Once the walls of the building were in place, Bam was faced with the task of installing the main bowl’s huge, 10m-deep roof truss. This was split into two sections, each weighing around 200 tonnes. Two of the largest cranes in the UK were delivered to site, each split into four sections and assembled over a period of four weeks. The cranes then lifted the 50m-wide roof sections into place before they were joined in the middle, the whole process taking about eight days.

The fit-out was almost as complex, requiring assemblies of geometric shapes to act as sound dampeners in order to control echo from the live music. Although the building appears cube-shaped, it is actually more of a rhombus, with angled walls both on the outside and inside. This is to stop sound bouncing directly off one wall and then reflecting off the opposite wall, which would harm the sound quality. 

Despite the years of high inflation since the scheme started, Turner & Townsend says it has been delivered under budget. This would be particularly impressive given the challenges of the site and the sheer size of the building.
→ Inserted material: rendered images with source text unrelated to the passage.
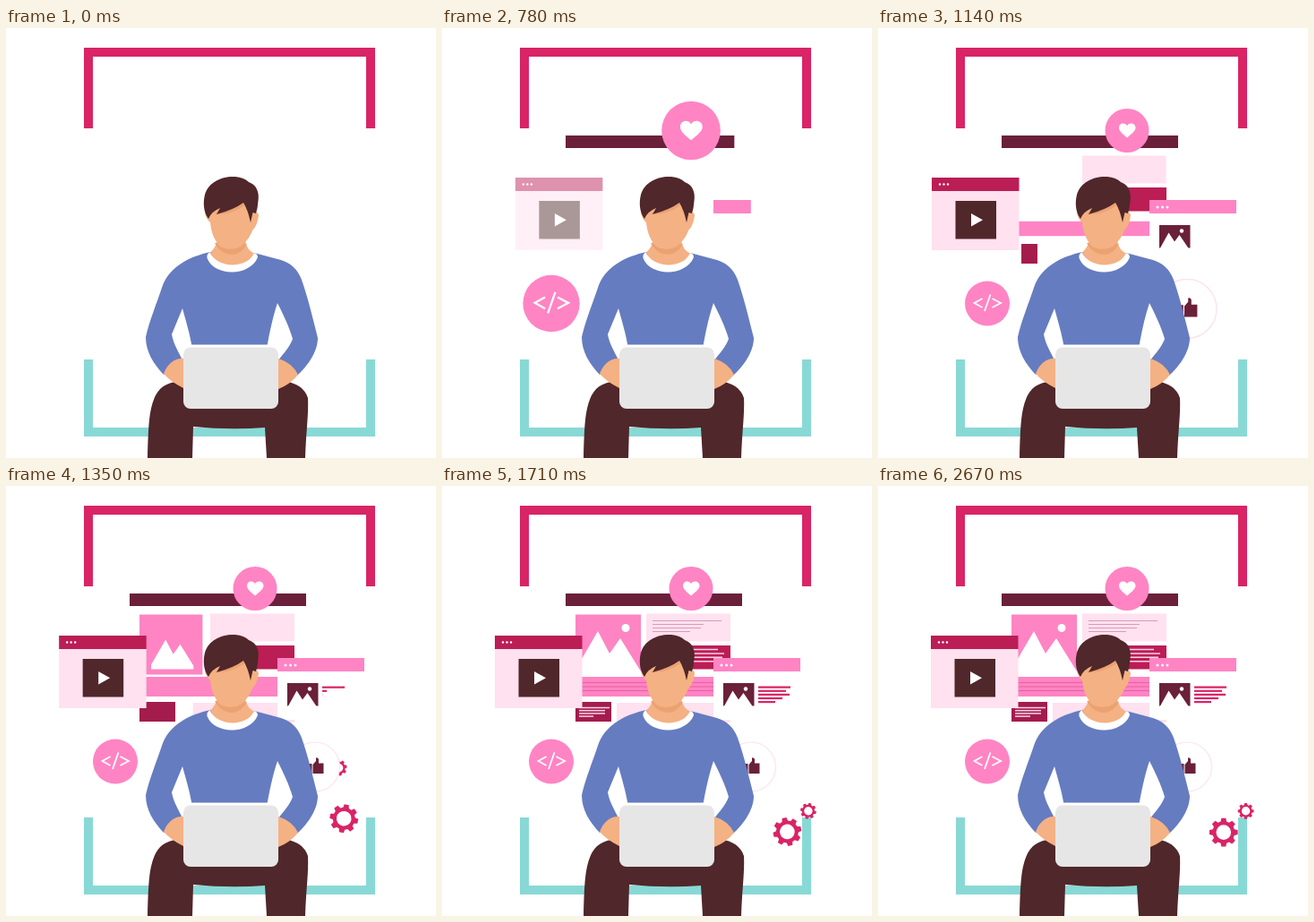
Animation, 480 px wide and 480 px high, one loop 2.7 s. Source, as an HTML page:

```html
<!DOCTYPE html>
<html lang="en">
<head>
<meta charset="utf-8">
<title>Working on a web page</title>
<style>
  html, body { margin: 0; width: 100%; height: 100%; overflow: hidden; background: #fff; }
  svg { display: block; width: 100%; height: 100%; }
  .mag { fill: #d92466; }
  .deep { fill: #bb1d55; }
  .plum { fill: #6b203a; }
  .pink { fill: #ff84c4; }
  .pale { fill: #ffe1ef; }
  .dark { fill: #50272a; }
  .white { fill: #fff; }
  .skin { fill: #f4b183; }
  .blue { fill: #657cc0; }
</style>
</head>
<body>
<svg viewBox="0 0 480 480" xmlns="http://www.w3.org/2000/svg">
  <g fill="none" stroke-width="10">
    <path d="M92 112V27H407V112" stroke="#d92466"/>
    <path d="M92 370V451H407V370" stroke="#88d9d6"/>
  </g>

  <!-- web page -->
  <rect id="bar" class="plum" x="138" y="120" width="197" height="14"/>
  <rect id="intro" class="pale" x="228" y="142.500" width="94" height="31"/>
  <rect id="banner" class="deep" x="228" y="178" width="94" height="26.500"/>
  <rect id="strip" class="pink" x="149" y="213" width="154.500" height="22"/>
  <rect id="label" fill="#a31c4c" x="149" y="241" width="40" height="22"/>
  <rect id="wide" class="pale" x="195" y="242" width="127" height="22"/>
  <rect id="photo" class="pink" x="149" y="143.500" width="73" height="69.500"/>
  <path id="hills" class="white" d="M149 213V205L174 162L187 187L199 170L222 207V213Z"/>
  <circle id="sun" class="white" cx="205" cy="158.500" r="4.500"/>
  <g id="pageText"></g>

  <!-- side card -->
  <g id="card">
    <rect class="white" x="303" y="192" width="97" height="69"/>
    <rect class="pink" x="303" y="192" width="97" height="15"/>
  </g>
  <g id="cardDots" class="white">
    <circle cx="312" cy="200" r="1.500"/><circle cx="317.500" cy="200" r="1.500"/><circle cx="323" cy="200" r="1.500"/>
  </g>
  <g id="thumbPic">
    <rect class="plum" x="314" y="220" width="34.500" height="25.500"/>
    <path class="white" d="M314.500 246.500L324.500 228.500L331 238.500L336.500 231L347 246.500Z"/>
    <circle class="white" cx="339" cy="226.500" r="2.200"/>
  </g>
  <g id="cardText"></g>

  <!-- video window -->
  <g id="window">
    <rect class="pale" x="59" y="182" width="97.500" height="66"/>
    <rect class="deep" x="59" y="167" width="97.500" height="15"/>
    <g class="white">
      <circle cx="68" cy="174.500" r="1.200"/><circle cx="72.500" cy="174.500" r="1.200"/><circle cx="77" cy="174.500" r="1.200"/>
    </g>
    <rect class="dark" x="85.500" y="193" width="45.500" height="42.500"/>
    <path class="white" d="M103 207L116 214.300L103 221.500Z"/>
  </g>

  <!-- badges and gears -->
  <g id="heart">
    <circle class="pink" cx="278" cy="114.500" r="24.500"/>
    <path class="white" d="M278 122.500C272 117.500 269 115 269 111.300C269 106 275.500 104.800 278 109C280.500 104.800 287.500 106 287.500 111.300C287.500 115 284 117.500 278 122.500Z"/>
  </g>
  <g id="code">
    <circle class="pink" cx="122" cy="307.500" r="25"/>
    <path d="M116.500 302L107.500 307L116.500 312M127.500 302L137 307L127.500 312M125.500 297.500L119 316" fill="none" stroke="#fff" stroke-width="1.800"/>
  </g>
  <path id="gearBig" class="mag" fill-rule="evenodd"/>
  <path id="gearSmall" class="mag" fill-rule="evenodd"/>
  <g id="like">
    <circle class="white" cx="345" cy="313.500" r="27.500" stroke="#ffe1ef" stroke-width="1.200"/>
    <path class="plum" d="M336 310H341.500V321H336ZM342.500 311L346 307V303.500Q348 302.500 349 305V309.500H354.500V321H342.500Z"/>
  </g>

  <!-- person -->
  <path class="dark" d="M158 480C159 440 160 425 167 410C173 399 183 394 200 394H304C324 394 334 403 337 413C338 430 335 450 334 480H291L289 446Q250 449 209 445L208 480Z"/>
  <path class="skin" d="M236 232Q236 245 226 252Q234 270 252 271Q270 270 280 253Q268 249 267 236Z"/>
  <path class="blue" d="M228 250C206 255 184 265 175 287C168 308 160 327 156 345C156 362 165 375 176 387L197 371C193 362 187 353 185 342L197 313C201 328 205 340 208 358H291C294 340 298 322 303 307C309 319 316 333 320 347C317 356 309 364 304 371L325 388C336 378 348 362 348 346C343 326 337 301 330 281C325 268 318 263 307 259L277 251C271 274 235 274 228 250Z"/>
  <path class="white" d="M227.500 250Q223 253 225 258C233 277 272 278 281 256Q281 252 277 251C270 269 235 269 227.500 250Z"/>
  <path fill="#eba272" d="M233 240Q240 253 253 253Q263 252 269 241Z"/>
  <path class="skin" d="M222 206Q223 213 228 217C229 229 233 237 239 244Q250 250 262 244C269 238 273 232 275 226Q281 220 282 209Q281 204 276 206L266 190H230Z"/>
  <path fill="#eba272" d="M233 208Q254 208 266 198L264 195L240 202Z"/>
  <path class="dark" d="M226 213C220 205 220 194 222 186C226 172 241 165 256 166Q266 167 271 172C280 175 283 184 281.500 193Q281 201 279 207L275.500 206L273 217Q270 203 265 195Q254 203 235 208L239 201Q229 205 226 213Z"/>
  <path class="skin" d="M176 386C180 375 188 368 198 369V402Q184 395 176 386ZM304 369Q320 374 326 387Q317 398 304 403Z"/>
  <rect x="198" y="355.500" width="106" height="69.500" rx="8" fill="#fff" transform="translate(0 -2)"/>
  <rect x="198" y="356.500" width="106" height="68.500" rx="8" fill="#e6e6e6"/>
</svg>
<script>
const LOOP = 2700, STEP = 30;
const el = id => document.getElementById(id);
const clamp = v => Math.max(0, Math.min(1, v));
const part = (t, start, dur) => clamp((t - start) / dur);
const settle = (t, start) => t < start ? 0 : 1 - Math.exp((start - t) / 115);

function smooth(t, start, dur) {
  const p = part(t, start, dur);
  return p < .5 ? 4 * p ** 3 : 1 - 4 * (1 - p) ** 3;
}

// grow past full size, then ease back
function pop(t, start) {
  return 1.4 * Math.sin(part(t, start, 150) * Math.PI / 2) - .4 * smooth(t, start + 150, 180);
}

function scale(id, x, y, sx, sy = sx) {
  el(id).setAttribute("transform", `translate(${x} ${y}) scale(${sx} ${sy}) translate(${-x} ${-y})`);
}

function gearPath(r, teeth) {
  const ring = [];
  for (let i = 0; i < teeth; i++) {
    for (const [off, k] of [[-.34, .78], [-.2, 1], [.2, 1], [.34, .78]]) {
      const a = (i + off) / teeth * 2 * Math.PI;
      ring.push((r * k * Math.cos(a)).toFixed(2) + " " + (r * k * Math.sin(a)).toFixed(2));
    }
  }
  const h = r * .52;
  return `M${ring.join("L")}ZM${h} 0A${h} ${h} 0 1 0 ${-h} 0A${h} ${h} 0 1 0 ${h} 0Z`;
}

const lines = [];
function addLines(group, color, width, x, y, gap, ends, start, lag, dur) {
  ends.forEach((end, i) => {
    const node = document.createElementNS("http://www.w3.org/2000/svg", "line");
    const set = { x1: x, x2: x, y1: y + gap * i, y2: y + gap * i, stroke: color, "stroke-width": width };
    for (const k in set) node.setAttribute(k, set[k]);
    el(group).append(node);
    lines.push({ node, x, end, start: start + lag * i, dur });
  });
}

addLines("pageText", "#d99ab8", 1, 235, 150.5, 4, [312, 292, 289, 277], 1380, 40, 210);
addLines("pageText", "#ffd3e6", 1.5, 240, 182.5, 4.4, [308, 315, 313, 307], 1380, 40, 210);
addLines("pageText", "#e8609f", 1, 149, 219.5, 4.5, [303, 303, 303], 1300, 70, 270);
addLines("pageText", "#ffd3e6", 1.5, 153, 247.5, 3.2, [187, 182, 182, 170], 1400, 50, 210);
addLines("cardText", "#d92466", 2.2, 353, 224.7, 4.1, [389, 384, 388, 380, 372], 1200, 60, 260);

el("gearBig").setAttribute("d", gearPath(16, 8));
el("gearSmall").setAttribute("d", gearPath(9, 8));

function place(id, x, y, angle, shown) {
  el(id).setAttribute("transform", `translate(${x} ${y}) rotate(${angle})`);
  el(id).setAttribute("visibility", shown ? "visible" : "hidden");
}

function draw(t) {
  scale("bar", 138, 0, smooth(t, 570, 270), 1);
  scale("intro", 228, 0, smooth(t, 870, 300), 1);
  scale("banner", 228, 0, smooth(t, 900, 240), 1);
  scale("strip", 0, 224, 1, smooth(t, 960, 300));
  scale("label", 169, 0, smooth(t, 1005, 280), 1);
  scale("wide", 322, 0, smooth(t, 1140, 300), 1);
  scale("photo", 149, 143.5, smooth(t, 1140, 265));
  scale("hills", 186, 189, smooth(t, 1200, 270));
  scale("sun", 205, 158.5, smooth(t, 1380, 210));

  scale("card", 303, 0, 1 - (1 - part(t, 720, 350)) ** 3, 1);
  scale("cardDots", 317.5, 200, smooth(t, 900, 180));
  scale("thumbPic", 314, 220, smooth(t, 770, 220));

  el("window").setAttribute("transform", `translate(${50 * (1 - settle(t, 690))} 0)`);
  el("window").setAttribute("opacity", part(t, 660, 250));

  scale("heart", 278, 114.5, pop(t, 570));
  scale("code", 122, 307.5, pop(t, 672));
  scale("like", 345, 313.5, pop(t, 900));

  const big = settle(t, 1170), small = settle(t, 1290), turn = (t - 1170) * .06;
  place("gearBig", 345 + 40.8 * big, 313 + 73.6 * big, turn, t >= 1170);
  place("gearSmall", 345 + 65.6 * small, 313 + 49.8 * smooth(t, 1290, 300), -turn, t >= 1290);

  for (const l of lines) l.node.setAttribute("x2", l.x + (l.end - l.x) * smooth(t, l.start, l.dur));
}

function tick() {
  draw(Math.floor(performance.now() % LOOP / STEP) * STEP);
  requestAnimationFrame(tick);
}
tick();
</script>
</body>
</html>
```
The wonder of it all has not yet worn off Turner & Townsend project director Daniel Howarth. “I still get blown away every time I come in here,” he says. Soon, the rest of the UK will know what he means.